Free-range egg faker sentenced to home detention

09:16, Aug 05 2014
John Garnett
FREE-RANGE FAKER: For egg farmer John Garnett appears in the Whangrei District Court to face sentencing on 20 charges of criminal deception relating to the selling of non free range eggs as free range.

An egg farmer who passed off 2.47 million caged eggs as free range to customers has been spared a jail sentence in the Whangarei District Court today.
John Garnett, director of WB Garnett Ltd, faced 20 charges of criminal deception after he packaged 206,000 dozen caged eggs and sold them as non caged to 38 clients, including supermarkets, who onsold them to unsuspecting customers.
Despite the Commerce Commission asking for imprisonment to reflect the gravity and length of the offending and its impact on the free range egg industry, Judge Duncan Harvey took account of Garnett's remorse and sentenced him to 12 months home detention and 200 hours community work.
The court heard Garnett's main motive was financial with his company estimated to have gained a $376,000 pecuniary advantage over a 20 month period.
Garnett had taken over his father's family business in 1998 but was in financial strife when the offending began.
The Commerce Commission submitted that the offending was a "serious and sustained deception" which had misled trusting customers who wouldn't know the difference in product and undermined the egg industry's reputation.
The commission's counsel Claire Patterson said the offending may well have gone on a lot longer if it weren't for a disgruntled former employee who made a complaint.

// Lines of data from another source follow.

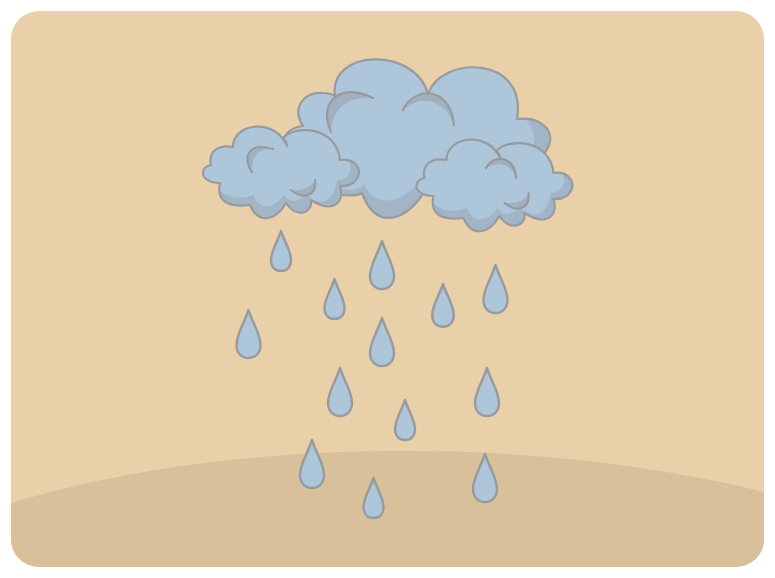
<!DOCTYPE html>
<html lang="en">
<head>
<meta charset="utf-8">
<title>Rain clouds</title>
<style>
:root { --page:#fff; --sand:#e9d0a9; --hill:#d8c09b; --cloud:#aec6da; --shade:#a2b5c7; --fold:#a0b0bf; --line:#989b9e; }
html, body { margin:0; background:var(--page); overflow:hidden; }
svg { display:block; width:775px; height:578px; }
.sand { fill:var(--sand); }
.hill { fill:var(--hill); }
.body { fill:var(--cloud); }
.shade { fill:var(--shade); }
.fold { fill:var(--fold); }
.line { fill:none; stroke:var(--line); stroke-width:2.2; stroke-linejoin:round; stroke-linecap:round; }
.drop { fill:var(--cloud); stroke:var(--line); stroke-width:2.4; stroke-linejoin:round; }
</style>
</head>
<body>
<svg viewBox="0 0 775 578" role="img" aria-label="Three clouds raining over a sandy hill">
  <defs>
    <clipPath id="card"><rect x="11" y="11" width="753" height="556" rx="28"/></clipPath>
    <path id="big-outline" d="M283 140C287 130 294 127 303 126C291 107 304 92 323 93C328 93 332 94 335 96C328 49 415 46 428 94C441 55 528 55 517 119C543 116 558 133 546 151L530 180L423 194C402 224 375 228 362 193C357 196 350 196 340 195L300 170Z"/>
    <clipPath id="big-clip"><use href="#big-outline"/></clipPath>
    <path id="small-outline" d="M211 165C208 152 218 144 233 147C233 123 275 117 287 146C287 143 285 140 283 138C296 124 337 127 340 160C352 158 359 165 359 173C358 182 349 187 340 186C345 203 333 214 311 200C313 213 297 219 286 203C275 222 258 224 250 205C227 208 216 200 220 183C209 183 203 178 203 173C203 169 206 166 211 165Z"/>
    <clipPath id="small-clip"><use href="#small-outline"/></clipPath>
    <g id="small-cloud">
      <use href="#small-outline" class="body"/>
      <g clip-path="url(#small-clip)">
        <path class="shade" d="M218 188C228 200 242 199 254 195C257 209 273 211 284 195C289 203 298 203 306 194C318 207 334 204 337 180C345 181 354 174 349 160H365V225H215Z"/>
      </g>
      <path class="fold" d="M252 172C243 158 250 142 273 149C257 148 251 158 252 172Z"/>
      <path class="fold" d="M291 190C300 191 311 189 315 180C318 198 303 200 291 190Z"/>
      <use href="#small-outline" class="line"/>
      <path class="line" d="M252 172C243 160 246 141 273 149M291 190C303 200 317 196 315 180"/>
    </g>
    <path id="drop-large" class="drop" d="M0 0C-5 15-12 24-12 35C-12 43-7 48 0 48S12 43 12 35C12 24 5 15 0 0Z"/>
    <path id="drop-small" class="drop" d="M0 0C-4 12-10 20-10 29C-10 36-6 40 0 40S10 36 10 29C10 20 4 12 0 0Z"/>
  </defs>

  <g id="landscape" clip-path="url(#card)">
    <rect class="sand" x="11" y="11" width="753" height="556"/>
    <path class="hill" d="M11 503C230 437 530 434 764 492V567H11Z"/>
  </g>

  <g id="large-cloud">
    <use href="#big-outline" class="body"/>
    <g clip-path="url(#big-clip)">
      <path class="shade" d="M335 188C348 191 358 191 364 184C375 208 400 204 417 184L430 192L400 225H350L335 200Z"/>
      <path class="shade" d="M520 115C534 124 537 137 531 155H560V110Z"/>
    </g>
    <path class="fold" d="M331 132C318 104 338 81 373 98C348 96 332 108 331 132Z"/>
    <path class="fold" d="M403 110C414 86 450 85 454 125C445 100 422 93 403 110Z"/>
    <use href="#big-outline" class="line"/>
    <path class="line" d="M331 132C318 104 338 81 373 98M403 110C414 86 450 85 454 125"/>
  </g>

  <use href="#small-cloud"/>
  <g id="right-cloud">
    <g transform="translate(213.5 13)">
      <use href="#small-outline" class="body"/>
      <g clip-path="url(#small-clip)">
        <path class="shade" d="M218 188C228 200 242 199 254 195C257 209 273 211 284 195C289 203 298 203 306 194C318 207 334 204 337 180C345 181 354 174 349 160H365V225H215Z"/>
      </g>
      <path class="fold" d="M291 190C300 191 311 189 315 180C318 198 303 200 291 190Z"/>
      <use href="#small-outline" class="line"/>
      <path class="line" d="M291 190C303 200 317 196 315 180"/>
    </g>
    <path class="fold" d="M486 168C493 154 515 155 516 178C511 164 499 161 486 168Z"/>
    <path class="line" d="M486 168C493 154 515 155 516 178"/>
  </g>

  <g id="rain">
    <use href="#drop-small" x="281" y="231"/>
    <use href="#drop-large" x="382" y="241"/>
    <use href="#drop-large" x="495.5" y="265"/>
    <use href="#drop-small" x="334.5" y="279"/>
    <use href="#drop-small" transform="translate(443 284) scale(1.07)"/>
    <use href="#drop-large" x="248.5" y="310"/>
    <use href="#drop-large" x="382" y="318"/>
    <use href="#drop-large" x="340" y="368"/>
    <use href="#drop-large" x="487" y="368"/>
    <use href="#drop-small" x="405" y="400"/>
    <use href="#drop-large" x="312" y="440"/>
    <use href="#drop-large" x="485" y="454"/>
    <use href="#drop-small" x="373.5" y="478"/>
  </g>
</svg>
</body>
</html>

As a result, the Egg Producers Federation (EPF), representing free-range, barn, colony and conventional cage farmers, alerted authorities to the illegal activity.

EPF executive director Michael Brooks said the egg industry would not hesitate to act again in the interests of consumers in the future.

"This was a serious breach of consumer trust and industry integrity,'' Brooks said after the sentencing.

Brooks said the federation had taken steps to ensure more stringent traceability processes, enforced by the Ministry of Primary Industries, were in place to prevent dishonest behaviour in the future.

Although Garnett admitted his guilt early on in the commission's investigation he had failed to take responsibility for his actions, Patterson said.
"He tried to justify his offending by claiming other members of the industry were doing the same thing," Patterson said.
"When you take into account eggs are a commodity that many people care a lot about and are prepared to pay a higher price for for a variety of reasons ... the impact of this type of offending is in the public confidence in the egg industry."
The commission submitted three to three and a half years imprisonment was appropriate to send a clear message that the deception was unacceptable but it wouldn't oppose home detention, Patterson said.
Garnett's lawyer Julie Young said her client had a long-standing relationship with the Whangarei community and was extremely remorseful for his actions.
"Prior to this he was someone who was passionate about his business and providing eggs to the community. It's almost incomprehensible why he entered into this dishonesty."
His feelings of responsibility to his 20 staff was an aggravating feature of his dishonesty, she said.
"(The money) didn't go into his back pocket, it went back to the company."
Garnett wasn't in a position to pay reparation but Young recommended home detention or community work.
Judge Duncan Harvey agreed that the egg industry was the biggest victim of Garnett's offending and the sentence would be viewed by many as a clear message.
"There is a need for me to hold you accountable and for me to it make it clear this conduct is completely unacceptable," Harvey said.
"There is a need for me to impose a sentence that is deterrent. If what you claim to be is true, that this kind of behaviour in the egg industry is common, that is very disturbing. There is a need to send a very clear message."
However, he took into account mitigating factors such as Garnett's compliance with the commission's investigation, his concern for his employees and the amount of stress he was facing at the time, including a bout of depression.
He acknowledged a pre-sentencing report which said Garnett had a low risk of reoffending and should serve a home detention and community work sentence.
The offending wasn't particularly sophisticated but it was large scale and had a variety of victims, Harvey said.
He imposed a sentence of 12 months home detention and 200 hours community service during which time he was to refrain from taking and possessing drugs and alcohol and should complete counselling as directed.

An earlier version of this story incorrectly stated that Garnett was fined.